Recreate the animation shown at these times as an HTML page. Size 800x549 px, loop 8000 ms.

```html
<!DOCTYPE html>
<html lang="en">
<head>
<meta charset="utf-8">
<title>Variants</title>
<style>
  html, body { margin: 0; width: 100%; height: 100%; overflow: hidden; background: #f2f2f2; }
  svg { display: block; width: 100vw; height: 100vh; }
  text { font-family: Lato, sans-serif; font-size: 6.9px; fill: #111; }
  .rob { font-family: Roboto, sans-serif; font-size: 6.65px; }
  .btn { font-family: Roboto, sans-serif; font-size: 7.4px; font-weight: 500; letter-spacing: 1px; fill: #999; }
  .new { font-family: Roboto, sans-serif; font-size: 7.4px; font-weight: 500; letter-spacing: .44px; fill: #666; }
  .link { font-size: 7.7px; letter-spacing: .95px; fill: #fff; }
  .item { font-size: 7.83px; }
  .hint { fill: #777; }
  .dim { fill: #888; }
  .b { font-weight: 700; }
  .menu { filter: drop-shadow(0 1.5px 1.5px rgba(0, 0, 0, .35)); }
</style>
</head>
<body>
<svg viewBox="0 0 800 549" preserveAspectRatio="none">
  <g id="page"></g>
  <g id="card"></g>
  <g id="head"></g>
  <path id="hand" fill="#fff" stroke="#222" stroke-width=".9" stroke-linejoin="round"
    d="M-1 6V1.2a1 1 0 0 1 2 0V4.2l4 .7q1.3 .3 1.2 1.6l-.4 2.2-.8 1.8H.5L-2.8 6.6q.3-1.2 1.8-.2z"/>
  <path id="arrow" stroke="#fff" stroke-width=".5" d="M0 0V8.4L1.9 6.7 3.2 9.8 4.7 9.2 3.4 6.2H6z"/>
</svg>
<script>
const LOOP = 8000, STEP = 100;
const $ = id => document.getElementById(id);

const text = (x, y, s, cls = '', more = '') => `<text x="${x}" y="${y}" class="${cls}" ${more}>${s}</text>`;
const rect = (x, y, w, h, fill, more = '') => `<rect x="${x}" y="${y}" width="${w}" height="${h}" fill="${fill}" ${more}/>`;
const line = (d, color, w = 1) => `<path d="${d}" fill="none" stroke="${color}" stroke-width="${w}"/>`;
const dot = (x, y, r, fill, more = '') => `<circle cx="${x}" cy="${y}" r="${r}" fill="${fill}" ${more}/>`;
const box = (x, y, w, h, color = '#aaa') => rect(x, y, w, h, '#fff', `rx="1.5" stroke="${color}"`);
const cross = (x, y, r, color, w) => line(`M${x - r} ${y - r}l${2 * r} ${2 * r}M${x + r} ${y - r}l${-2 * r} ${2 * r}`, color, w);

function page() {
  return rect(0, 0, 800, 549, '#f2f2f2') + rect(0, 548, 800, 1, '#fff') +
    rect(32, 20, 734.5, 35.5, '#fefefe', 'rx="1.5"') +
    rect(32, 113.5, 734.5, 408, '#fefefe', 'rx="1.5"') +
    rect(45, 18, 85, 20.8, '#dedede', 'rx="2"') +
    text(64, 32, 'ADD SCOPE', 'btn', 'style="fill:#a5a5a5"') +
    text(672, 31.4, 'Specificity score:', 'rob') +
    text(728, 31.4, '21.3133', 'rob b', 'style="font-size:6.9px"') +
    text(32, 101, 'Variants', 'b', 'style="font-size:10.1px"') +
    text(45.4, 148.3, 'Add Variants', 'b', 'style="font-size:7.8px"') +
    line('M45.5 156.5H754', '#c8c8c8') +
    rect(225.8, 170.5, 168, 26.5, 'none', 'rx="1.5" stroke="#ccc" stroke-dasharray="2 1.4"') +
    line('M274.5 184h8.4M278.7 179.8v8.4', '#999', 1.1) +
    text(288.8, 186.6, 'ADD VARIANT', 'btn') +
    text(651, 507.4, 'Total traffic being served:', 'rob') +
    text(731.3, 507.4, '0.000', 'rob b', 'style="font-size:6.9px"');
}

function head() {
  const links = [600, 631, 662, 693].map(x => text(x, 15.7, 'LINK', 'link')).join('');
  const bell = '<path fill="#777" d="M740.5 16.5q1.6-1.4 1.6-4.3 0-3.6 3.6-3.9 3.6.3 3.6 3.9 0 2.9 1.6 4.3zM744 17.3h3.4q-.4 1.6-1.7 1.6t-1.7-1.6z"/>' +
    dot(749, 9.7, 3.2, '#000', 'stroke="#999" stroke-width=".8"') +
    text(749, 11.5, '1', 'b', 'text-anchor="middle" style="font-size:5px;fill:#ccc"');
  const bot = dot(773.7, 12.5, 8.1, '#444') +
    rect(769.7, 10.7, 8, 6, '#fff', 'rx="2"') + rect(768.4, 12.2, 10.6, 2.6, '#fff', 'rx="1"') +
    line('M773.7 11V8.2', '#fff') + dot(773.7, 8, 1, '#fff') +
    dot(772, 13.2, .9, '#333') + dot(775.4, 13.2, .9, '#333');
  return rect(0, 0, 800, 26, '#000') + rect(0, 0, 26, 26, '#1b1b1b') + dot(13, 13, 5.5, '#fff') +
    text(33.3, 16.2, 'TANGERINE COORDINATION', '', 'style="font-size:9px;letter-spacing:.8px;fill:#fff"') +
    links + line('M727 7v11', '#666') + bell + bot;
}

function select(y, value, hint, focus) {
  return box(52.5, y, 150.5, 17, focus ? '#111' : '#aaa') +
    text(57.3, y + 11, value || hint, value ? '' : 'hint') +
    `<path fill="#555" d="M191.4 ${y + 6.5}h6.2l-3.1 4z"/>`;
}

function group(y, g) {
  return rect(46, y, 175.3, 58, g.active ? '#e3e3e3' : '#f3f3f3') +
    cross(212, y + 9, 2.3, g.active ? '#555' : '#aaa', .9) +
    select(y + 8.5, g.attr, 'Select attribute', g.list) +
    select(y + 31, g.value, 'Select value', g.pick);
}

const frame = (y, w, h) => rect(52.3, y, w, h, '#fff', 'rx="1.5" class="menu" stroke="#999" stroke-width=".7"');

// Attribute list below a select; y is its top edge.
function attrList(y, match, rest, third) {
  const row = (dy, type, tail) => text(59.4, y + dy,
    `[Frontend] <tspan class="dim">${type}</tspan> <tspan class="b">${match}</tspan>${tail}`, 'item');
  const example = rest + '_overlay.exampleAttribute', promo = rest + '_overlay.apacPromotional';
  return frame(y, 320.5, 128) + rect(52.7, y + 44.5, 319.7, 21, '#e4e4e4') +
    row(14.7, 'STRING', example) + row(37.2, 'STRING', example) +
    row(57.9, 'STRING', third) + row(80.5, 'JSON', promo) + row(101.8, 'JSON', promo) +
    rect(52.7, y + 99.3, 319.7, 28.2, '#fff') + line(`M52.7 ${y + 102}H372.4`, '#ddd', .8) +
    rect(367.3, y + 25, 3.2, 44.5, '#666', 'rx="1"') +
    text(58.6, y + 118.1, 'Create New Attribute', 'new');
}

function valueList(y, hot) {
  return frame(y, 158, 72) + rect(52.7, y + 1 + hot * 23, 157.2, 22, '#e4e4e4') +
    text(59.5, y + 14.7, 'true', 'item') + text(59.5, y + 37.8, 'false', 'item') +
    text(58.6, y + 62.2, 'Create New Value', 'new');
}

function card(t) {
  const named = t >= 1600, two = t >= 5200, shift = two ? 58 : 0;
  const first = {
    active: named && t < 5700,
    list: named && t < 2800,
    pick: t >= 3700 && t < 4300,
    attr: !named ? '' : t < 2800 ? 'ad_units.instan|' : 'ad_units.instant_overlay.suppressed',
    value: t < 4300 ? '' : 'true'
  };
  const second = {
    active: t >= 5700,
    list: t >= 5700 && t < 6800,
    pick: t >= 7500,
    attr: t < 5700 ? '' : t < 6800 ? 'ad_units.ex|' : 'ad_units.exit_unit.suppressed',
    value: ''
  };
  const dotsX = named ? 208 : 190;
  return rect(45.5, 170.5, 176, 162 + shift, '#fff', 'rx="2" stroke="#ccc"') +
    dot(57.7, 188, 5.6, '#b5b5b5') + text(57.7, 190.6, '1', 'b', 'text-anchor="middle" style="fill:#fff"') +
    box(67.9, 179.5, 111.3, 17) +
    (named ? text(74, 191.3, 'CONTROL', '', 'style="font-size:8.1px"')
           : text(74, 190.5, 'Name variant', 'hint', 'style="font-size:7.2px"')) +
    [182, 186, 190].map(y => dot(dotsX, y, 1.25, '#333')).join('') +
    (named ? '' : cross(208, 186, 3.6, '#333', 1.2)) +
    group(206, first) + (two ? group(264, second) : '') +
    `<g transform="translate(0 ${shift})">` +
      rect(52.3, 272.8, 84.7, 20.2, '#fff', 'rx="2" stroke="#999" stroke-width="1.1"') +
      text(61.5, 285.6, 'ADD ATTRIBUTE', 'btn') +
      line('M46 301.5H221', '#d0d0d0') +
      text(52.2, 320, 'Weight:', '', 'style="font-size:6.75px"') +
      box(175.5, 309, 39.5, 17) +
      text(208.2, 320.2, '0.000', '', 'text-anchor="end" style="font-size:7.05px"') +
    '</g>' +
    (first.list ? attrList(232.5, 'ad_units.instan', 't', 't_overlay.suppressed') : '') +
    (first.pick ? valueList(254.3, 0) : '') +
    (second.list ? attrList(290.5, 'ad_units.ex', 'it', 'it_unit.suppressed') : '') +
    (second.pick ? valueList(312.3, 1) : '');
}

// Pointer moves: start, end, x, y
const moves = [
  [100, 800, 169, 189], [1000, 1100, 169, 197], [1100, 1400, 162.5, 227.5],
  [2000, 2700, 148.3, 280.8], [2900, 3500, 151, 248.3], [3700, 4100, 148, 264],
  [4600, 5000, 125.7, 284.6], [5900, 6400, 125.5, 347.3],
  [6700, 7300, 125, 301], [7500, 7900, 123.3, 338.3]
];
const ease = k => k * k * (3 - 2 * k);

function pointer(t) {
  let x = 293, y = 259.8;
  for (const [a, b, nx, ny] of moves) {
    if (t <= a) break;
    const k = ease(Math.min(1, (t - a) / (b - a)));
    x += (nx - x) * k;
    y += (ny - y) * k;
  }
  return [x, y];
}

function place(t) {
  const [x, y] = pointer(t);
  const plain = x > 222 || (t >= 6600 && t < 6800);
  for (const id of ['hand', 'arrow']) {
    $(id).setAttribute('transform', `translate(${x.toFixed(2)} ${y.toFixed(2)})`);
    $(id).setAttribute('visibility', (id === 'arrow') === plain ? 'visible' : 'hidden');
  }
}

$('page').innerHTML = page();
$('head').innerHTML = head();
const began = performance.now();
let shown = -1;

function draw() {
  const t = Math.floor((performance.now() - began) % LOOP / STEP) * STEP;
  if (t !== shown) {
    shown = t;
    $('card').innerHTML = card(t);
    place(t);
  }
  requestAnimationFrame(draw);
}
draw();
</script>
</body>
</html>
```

.....

TASK OBJECTIVE:
When you find a line in the records that contains the word "cross", copy it.

YOUR RESPONSE:
const cross = (x, y, r, color, w) => line(`M${x - r} ${y - r}l${2 * r} ${2 * r}M${x + r} ${y - r}l${-2 * r} ${2 * r}`, color, w);
    cross(212, y + 9, 2.3, g.active ? '#555' : '#aaa', .9) +
    (named ? '' : cross(208, 186, 3.6, '#333', 1.2)) +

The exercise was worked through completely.